NEWS ANALYSIS: Most Ultrabooks, the thin, lightweight notebooks Intel has been promoting, will likely get touch-screens by the end of the year if they are to have any chance for success.
Ultrabooks are supposed to be the PC market’s savior. The device category, created by Intel, is made up of laptops that must meet a host of parameters, including limits on thinness, processor type, size and more.
The idea was to appeal to consumers increasingly looking for slim, light and highly mobile notebooks to stop the onslaught of iOS and Android tablets cutting into PC makers’ sales.
However, Ultrabooks haven’t proven to be the savior that Intel expected them to be. PC shipments are actually down worldwide, and vendors are wondering what they can do to catch up to soaring tablet sales. What’s worse, research firm NPD DisplaySearch announced recently that tablet shipments will soon outpace PCs, making it increasingly difficult for Ultrabooks and other PC forms to keep pace.
But Intel has a plan. The company says that touch-screens must be bundled with Ultrabooks by the end of the year. Ultrabook sales prices, another major issue standing in the way of their adoption, will also come down. Intel believes that making Ultrabooks more tablet-like while reducing prices will help them regain some ground in the PC market and start to reign in competing tablets.

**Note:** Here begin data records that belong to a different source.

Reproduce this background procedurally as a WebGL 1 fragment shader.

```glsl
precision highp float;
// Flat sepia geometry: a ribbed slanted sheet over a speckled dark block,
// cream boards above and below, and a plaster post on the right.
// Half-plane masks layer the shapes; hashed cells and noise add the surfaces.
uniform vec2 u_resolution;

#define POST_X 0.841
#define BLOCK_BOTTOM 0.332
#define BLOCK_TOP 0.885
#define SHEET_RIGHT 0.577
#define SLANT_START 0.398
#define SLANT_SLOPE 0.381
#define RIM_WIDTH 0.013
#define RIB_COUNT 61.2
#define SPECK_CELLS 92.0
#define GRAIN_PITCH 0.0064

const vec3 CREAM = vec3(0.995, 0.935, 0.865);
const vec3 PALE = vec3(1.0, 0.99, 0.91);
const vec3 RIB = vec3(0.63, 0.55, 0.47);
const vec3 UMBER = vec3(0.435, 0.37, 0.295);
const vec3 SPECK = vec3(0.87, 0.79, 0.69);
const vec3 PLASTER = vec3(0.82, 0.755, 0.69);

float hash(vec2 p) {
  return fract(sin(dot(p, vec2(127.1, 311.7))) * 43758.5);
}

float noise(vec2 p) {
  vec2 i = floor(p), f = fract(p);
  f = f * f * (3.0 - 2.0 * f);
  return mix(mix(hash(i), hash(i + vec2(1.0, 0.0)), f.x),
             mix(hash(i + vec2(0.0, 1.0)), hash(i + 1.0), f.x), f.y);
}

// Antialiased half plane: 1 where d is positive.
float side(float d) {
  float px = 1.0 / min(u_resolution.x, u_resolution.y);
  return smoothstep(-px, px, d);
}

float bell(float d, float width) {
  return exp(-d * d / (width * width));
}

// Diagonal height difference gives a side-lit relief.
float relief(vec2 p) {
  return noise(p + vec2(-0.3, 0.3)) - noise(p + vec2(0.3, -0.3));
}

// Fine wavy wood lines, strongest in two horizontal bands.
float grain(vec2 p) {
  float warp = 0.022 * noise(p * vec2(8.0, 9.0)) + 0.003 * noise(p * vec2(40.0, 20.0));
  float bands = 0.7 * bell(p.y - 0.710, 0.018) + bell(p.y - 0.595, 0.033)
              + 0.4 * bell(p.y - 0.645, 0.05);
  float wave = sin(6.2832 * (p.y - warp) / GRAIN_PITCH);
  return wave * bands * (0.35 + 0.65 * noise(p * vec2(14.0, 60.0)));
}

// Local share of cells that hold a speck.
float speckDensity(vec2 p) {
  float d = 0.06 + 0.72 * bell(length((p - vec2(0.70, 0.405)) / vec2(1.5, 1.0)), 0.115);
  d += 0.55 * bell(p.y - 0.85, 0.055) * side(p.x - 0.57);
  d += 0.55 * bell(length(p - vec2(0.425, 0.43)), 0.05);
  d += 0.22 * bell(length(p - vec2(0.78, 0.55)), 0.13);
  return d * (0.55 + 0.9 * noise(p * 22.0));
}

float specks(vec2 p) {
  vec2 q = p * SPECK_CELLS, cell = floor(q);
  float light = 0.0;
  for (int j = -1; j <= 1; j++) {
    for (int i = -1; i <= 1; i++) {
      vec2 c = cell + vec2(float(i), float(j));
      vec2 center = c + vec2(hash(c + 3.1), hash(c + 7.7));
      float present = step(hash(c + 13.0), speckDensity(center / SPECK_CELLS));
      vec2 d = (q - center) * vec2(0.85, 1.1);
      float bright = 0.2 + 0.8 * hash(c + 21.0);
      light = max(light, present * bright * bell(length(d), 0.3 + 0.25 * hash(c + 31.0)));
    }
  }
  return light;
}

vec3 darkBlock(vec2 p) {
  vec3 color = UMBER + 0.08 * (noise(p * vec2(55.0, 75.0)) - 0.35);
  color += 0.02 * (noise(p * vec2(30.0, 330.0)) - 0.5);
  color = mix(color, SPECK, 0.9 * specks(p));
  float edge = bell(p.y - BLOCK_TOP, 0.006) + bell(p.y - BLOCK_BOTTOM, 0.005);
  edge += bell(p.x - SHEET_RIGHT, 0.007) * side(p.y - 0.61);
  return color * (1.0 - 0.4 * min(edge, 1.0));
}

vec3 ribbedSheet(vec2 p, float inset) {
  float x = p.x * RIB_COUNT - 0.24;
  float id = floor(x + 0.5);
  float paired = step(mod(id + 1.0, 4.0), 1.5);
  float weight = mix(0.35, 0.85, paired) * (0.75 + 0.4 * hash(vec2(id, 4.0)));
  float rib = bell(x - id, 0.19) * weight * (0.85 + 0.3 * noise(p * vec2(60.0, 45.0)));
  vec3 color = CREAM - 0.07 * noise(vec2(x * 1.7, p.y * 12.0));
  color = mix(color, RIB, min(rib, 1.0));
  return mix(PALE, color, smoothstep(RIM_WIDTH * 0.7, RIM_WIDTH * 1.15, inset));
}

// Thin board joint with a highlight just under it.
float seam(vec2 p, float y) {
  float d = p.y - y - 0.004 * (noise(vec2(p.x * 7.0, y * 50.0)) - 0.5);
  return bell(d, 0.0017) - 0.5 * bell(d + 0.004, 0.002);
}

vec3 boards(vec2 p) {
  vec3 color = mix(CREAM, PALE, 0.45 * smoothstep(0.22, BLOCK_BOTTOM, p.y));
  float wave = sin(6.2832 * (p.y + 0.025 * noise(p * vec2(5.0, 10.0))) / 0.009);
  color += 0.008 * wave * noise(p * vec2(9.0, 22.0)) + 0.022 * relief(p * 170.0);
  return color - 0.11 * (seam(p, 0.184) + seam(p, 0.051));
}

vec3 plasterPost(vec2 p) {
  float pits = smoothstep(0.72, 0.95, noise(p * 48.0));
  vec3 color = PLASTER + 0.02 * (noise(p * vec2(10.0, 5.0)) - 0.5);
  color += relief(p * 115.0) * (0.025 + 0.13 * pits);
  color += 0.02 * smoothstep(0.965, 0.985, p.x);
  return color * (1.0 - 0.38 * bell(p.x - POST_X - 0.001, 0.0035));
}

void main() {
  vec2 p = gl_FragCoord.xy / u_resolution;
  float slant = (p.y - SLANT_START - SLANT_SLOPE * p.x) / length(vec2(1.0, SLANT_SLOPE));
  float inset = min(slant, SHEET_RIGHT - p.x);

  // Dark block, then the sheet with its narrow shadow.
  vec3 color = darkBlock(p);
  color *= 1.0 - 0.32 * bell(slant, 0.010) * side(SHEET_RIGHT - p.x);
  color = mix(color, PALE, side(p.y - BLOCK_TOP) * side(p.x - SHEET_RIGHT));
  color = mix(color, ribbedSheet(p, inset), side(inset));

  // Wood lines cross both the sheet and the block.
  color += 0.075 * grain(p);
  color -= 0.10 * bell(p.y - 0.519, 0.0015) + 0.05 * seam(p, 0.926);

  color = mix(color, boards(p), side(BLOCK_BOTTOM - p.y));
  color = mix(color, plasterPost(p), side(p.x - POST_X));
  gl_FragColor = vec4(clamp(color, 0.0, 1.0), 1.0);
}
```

Whether that will prove true remains to be seen. But if anything is certain, it’s that Ultrabooks definitely need touch-screens
Read on to find out why:

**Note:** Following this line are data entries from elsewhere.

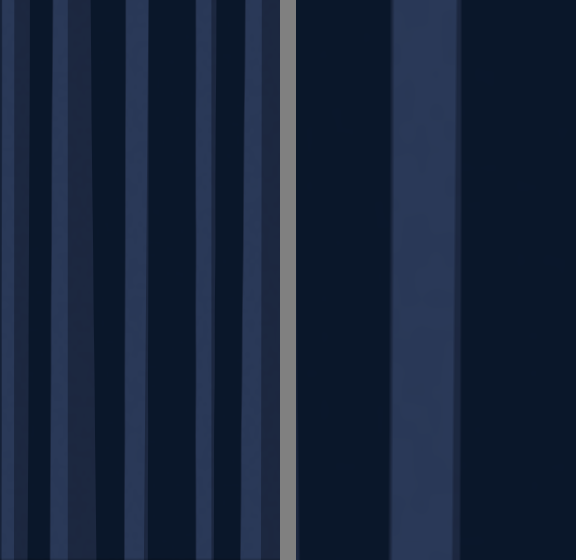
Left, the full canvas; right, a detail of the centre.
Write a WebGL 1 fragment shader that draws this pattern.

```glsl
precision mediump float;
uniform vec2 u_resolution;

const vec3 DARK = vec3(0.04, 0.09, 0.165);
const vec3 SHADE = vec3(0.11, 0.155, 0.25);
const vec3 LIGHT = vec3(0.163, 0.222, 0.343);

float hash(vec2 p) {
  return fract(sin(dot(p, vec2(12.99, 78.23))) * 437.58);
}

float noise(vec2 p) {
  vec2 i = floor(p), f = fract(p);
  f = f * f * (3.0 - 2.0 * f);
  return mix(mix(hash(i), hash(i + vec2(1, 0)), f.x),
             mix(hash(i + vec2(0, 1)), hash(i + vec2(1, 1)), f.x), f.y);
}

// Smoothed coverage of the span between two vertical edges
float span(float x, float left, float right, float soft) {
  return clamp((x - left) / soft + 0.5, 0.0, 1.0)
       * clamp((right - x) / soft + 0.5, 0.0, 1.0);
}

// Left edge, fold and right edge of a slat, tapering from bottom to top
vec3 slatEdges(int i, float y) {
  vec3 bottom = vec3(0.006, 0.050, 0.099), top = vec3(0.008, 0.051, 0.107);
  if (i == 1) {
    bottom = vec3(0.180, 0.242, 0.344);
    top = vec3(0.190, 0.242, 0.323);
  } else if (i == 2) {
    bottom = vec3(0.446, 0.514, 0.528);
    top = vec3(0.451, 0.530, 0.531);
  } else if (i == 3) {
    bottom = vec3(0.701, 0.755, 0.763);
    top = vec3(0.701, 0.755, 0.773);
  } else if (i == 4) {
    bottom = vec3(0.860, 0.932, 1.010);
    top = vec3(0.878, 0.935, 1.010);
  }
  return mix(bottom, top, y);
}

void main() {
  vec2 uv = gl_FragCoord.xy / u_resolution;
  float soft = max(1.0 / u_resolution.x, 0.003);
  vec3 color = DARK;

  // Five slats, each with a lit face, a shaded side and a thin left rim
  for (int i = 0; i < 5; i++) {
    vec3 edge = slatEdges(i, uv.y);
    float wobble = (noise(vec2(float(i) * 7.3, uv.y * 9.0)) - 0.5) * 0.0015;
    edge.xz += wobble;
    color = mix(color, SHADE, span(uv.x, edge.x - 0.003, edge.z, soft));
    color = mix(color, LIGHT, span(uv.x, edge.x, edge.y, soft));
  }

  // Shaded left border, faint mottling and a dim lower border
  color = mix(color, SHADE, 0.6 * (1.0 - smoothstep(0.003, 0.009, uv.x)));
  color *= 1.0 + 0.025 * (noise(uv * vec2(60.0, 90.0)) - 0.5);
  color *= mix(0.85, 1.0, smoothstep(0.0, 0.005, uv.y));
  gl_FragColor = vec4(color, 1.0);
}
```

1. Look at tablet sales
Tablet sales are soaring
. In fact, according to research firm NPD DisplaySearch, tablets are expected to outpace notebook sales, making it abundantly clear that the future resides in the touch-screen. Intel knows that. And that’s probably one of the chief reasons it wants to bring touch displays to its notebook line.
2. It’s easier to perform tasks
Using a touch-screen makes it easier to perform a host of tasks. In the enterprise—a market that Intel is targeting with Ultrabooks—productivity can be enhanced with touch displays. Intel understands that. Now it wants to make the case to corporate customers that Ultrabooks are true workhorses. The best way to make that case is to deliver touch-screens to its devices.
3. Enterprise users want it
Although productivity is a key component in enterprise decision-making, touch-screens also come in handy for companies attempting to perform tasks. For example, touch-screens are used by companies to enable clients to sign documents
. In the medical field, touch-screens are used to tap around a display of patient information. The corporate world wants touch-screens for more than just productivity. Now Intel wants to deliver them in Ultrabooks.
4. It’s a hallmark of mobility
Ultrabooks are supposed to be the pinnacle of mobility. Yet they don’t come with the single feature that has defined mobility in the last several years—touch-screens. Intel is finally rectifying that by adding touch-screens to its Ultrabook specification.